Pointing to support from independent voters, a poll released Thursday gives Democrat Charlie Crist a slight edge over Republican Gov. Rick Scott as they head into the frantic final days of this year’s campaign.
Now less than two weeks before Election Day, the fierce race between Republican Gov. Rick Scott and Democratic challenger Charlie Crist is a dead heat, according to a poll released Wednesday.
With pollsters saying Florida’s gubernatorial race is too close to call, a survey released Wednesday shows Republican incumbent Rick Scott with a slight lead over Democrat Charlie Crist.
Former Florida Governor Charlie Crist currently enjoys a seven-point lead over incumbent Republican Governor Rick Scott in the 2014 gubernatorial race, according to a new Quinnipiac University poll.
The disastrous rollout of the Affordable Care Act, along with other policy failures, have sent President Barack Obama’s approval rating to the lowest point of his presidency.
The Republican Party gambled quite a bit on a government shutdown Monday night and the early returns show the GOP may be holding a hand of Aces over Eights, also known as the dead man’s hand.
Senator Marco Rubio reiterated his pledge to prevent any meaningful gun control regulations from even getting a vote in an op/ed column on RollCall.com Thursday.

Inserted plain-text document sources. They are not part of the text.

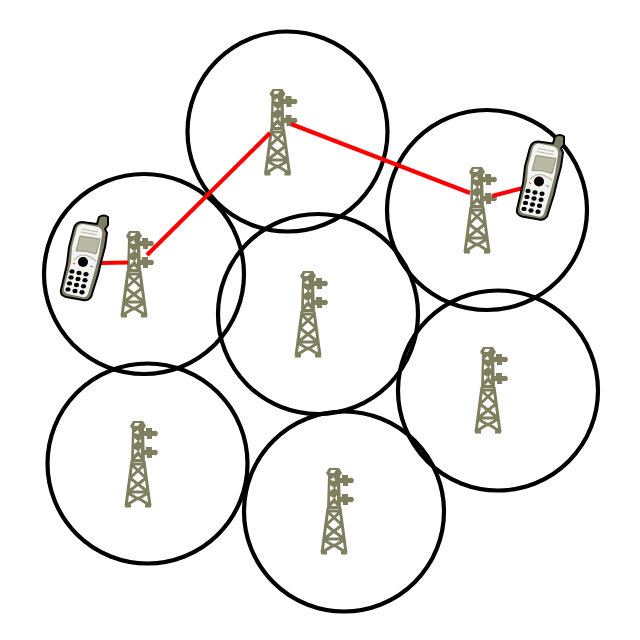
<!DOCTYPE html>
<html lang="en">
<head>
<meta charset="utf-8">
<title>Cellular network</title>
<style>
:root {
  --paper: #ffffff;
  --cell: #000000;
  --link: #ff0000;
  --mast: #7f7f60;
  --case: #7d7d66;
  --face: #f3f3f1;
  --screen: #b9b9a4;
}
html, body { margin: 0; background: var(--paper); }
body { width: 640px; height: 640px; overflow: hidden; }
.network { display: block; width: 640px; height: 640px; }
.cells { fill: none; stroke: var(--cell); stroke-width: 4.2; }
.links { fill: none; stroke: var(--link); stroke-width: 4.2; }
.mast-solid { fill: var(--mast); }
.mast-line { fill: none; stroke: var(--mast); stroke-width: 3; stroke-linejoin: round; }
.mast-gap { fill: var(--paper); }
.phone-case { fill: var(--case); stroke: var(--cell); stroke-width: 2; stroke-linejoin: round; }
.phone-face { fill: var(--face); }
.phone-screen { fill: var(--screen); stroke: var(--case); stroke-width: 0.8; }
.phone-shine { fill: none; stroke: var(--screen); stroke-width: 1.2; }
.key { fill: var(--cell); }
.call { stroke: #3fae86; stroke-width: 1.3; }
.end { stroke: #e05050; stroke-width: 1.3; }
</style>
</head>
<body>
<svg class="network" viewBox="0 0 640 640" role="img" aria-label="Seven overlapping cells, each with a radio mast; a call is linked between two mobile phones through three masts">
  <defs>
    <g id="mast">
      <path class="mast-solid" d="M-5 0H5L8 5 6 8 7 41H-7L-6 8-8 5Z"/>
      <path class="mast-gap" d="M-3 2H2L0 5H-4ZM-4 12 0 9 1 13ZM-4 17 0 20-4 23ZM3 18V22L1 20ZM-4 28 0 30-4 34ZM3 27V33L1 30ZM-3 38 0 35 3 38Z"/>
      <path class="mast-line" d="M-6 40-12 85M6 40 12 85M-6 43H6M-6 44 8 57M6 44-8 57M-8 57 10 71M8 57-10 71M-10 71H10M-10 72 0 78 10 72M-13 85 0 77 13 85M-13 85H-7M13 85H7"/>
      <g id="dish" class="mast-solid">
        <path d="M5 10H8V7H14V10H17V15H14V18H9V15H5Z"/>
        <circle cx="17" cy="12.5" r="2.8"/>
      </g>
      <use href="#dish" y="19"/>
    </g>
    <g id="key-row" class="key">
      <ellipse cx="-7" cy="-1.6" rx="2.6" ry="2.2"/>
      <ellipse rx="2.6" ry="2.2"/>
      <ellipse cx="7" cy="1.2" rx="2.6" ry="2.2"/>
    </g>
    <g id="phone">
      <path class="phone-case" d="M97 224 99 217Q104 214 108 217L108 225 105 229 107 233 105 247 101 262 98 275 91 297Q88 301 83 300L66 297Q60 295 61 290L67 264 69 247 74 228Q76 222 82 222Z"/>
      <path class="phone-face" d="M77 228Q79 224 83 224L98 227Q103 229 102 235L99 254 95 270 88 294Q86 298 82 297L68 294Q63 292 64 288L71 262 72 247Z"/>
      <path class="phone-shine" d="M82 229 98 232M81 232 97 235M74 260Q83 250 96 261"/>
      <path class="phone-screen" d="M80 236 100 239 96 254Q86 250 76 251Z"/>
      <path class="phone-shine" d="M82 241 96 243M81 245 95 247" stroke-opacity=".5"/>
      <circle class="phone-face" cx="83" cy="262" r="6.5"/>
      <circle class="key" cx="83" cy="262" r="5"/>
      <path class="end" d="M73 263 75 264"/>
      <path class="call" d="M90 266 93 267"/>
      <use href="#key-row" x="79" y="273"/>
      <use href="#key-row" x="78" y="279"/>
      <use href="#key-row" x="76.5" y="285"/>
      <use href="#key-row" x="75" y="291"/>
    </g>
  </defs>

  <g class="cells">
    <circle cx="287.5" cy="131.5" r="100"/>
    <circle cx="487" cy="210" r="100"/>
    <circle cx="144" cy="274" r="100"/>
    <circle cx="318" cy="314" r="100"/>
    <circle cx="498" cy="390.5" r="100"/>
    <circle cx="147.5" cy="463.5" r="100"/>
    <circle cx="344" cy="511.5" r="100"/>
  </g>

  <g class="masts">
    <use href="#mast" x="277.5" y="89"/>
    <use href="#mast" x="477" y="167"/>
    <use href="#mast" x="134" y="231"/>
    <use href="#mast" x="308" y="271"/>
    <use href="#mast" x="488" y="347"/>
    <use href="#mast" x="138" y="421"/>
    <use href="#mast" x="334" y="468"/>
  </g>

  <g class="links">
    <line x1="101" y1="263" x2="128" y2="262.5"/>
    <line x1="147" y1="255" x2="270" y2="133"/>
    <line x1="291" y1="124" x2="470" y2="193"/>
    <line x1="492" y1="196" x2="523" y2="188"/>
  </g>

  <g class="phones">
    <use href="#phone"/>
    <use href="#phone" x="456" y="-80.5"/>
  </g>
</svg>
</body>
</html>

But, Rubio’s position, which is supported by fellow Senators Rand Paul and Ted Cruz, is becoming increasingly tenuous amid strong public opinion.
Former Secretary of State Hillary Clinton would crush either former Florida Governor Jeb Bush or Senator Marco Rubio in a head-to-head presidential race, according to the latest Quinnipiac University poll.
If former Governor Charlie Crist runs for his old job as a Democrat against Republican Governor Rick Scott, Crist would trounce Scott by double-digits, according to the latest poll from Quinnipiac University.
While much of the nation has warmed to both gay marriage and legalizing marijuana, the Sunshine State is still lagging behind on both issues, according to a new poll released by Quinnipiac University Thursday.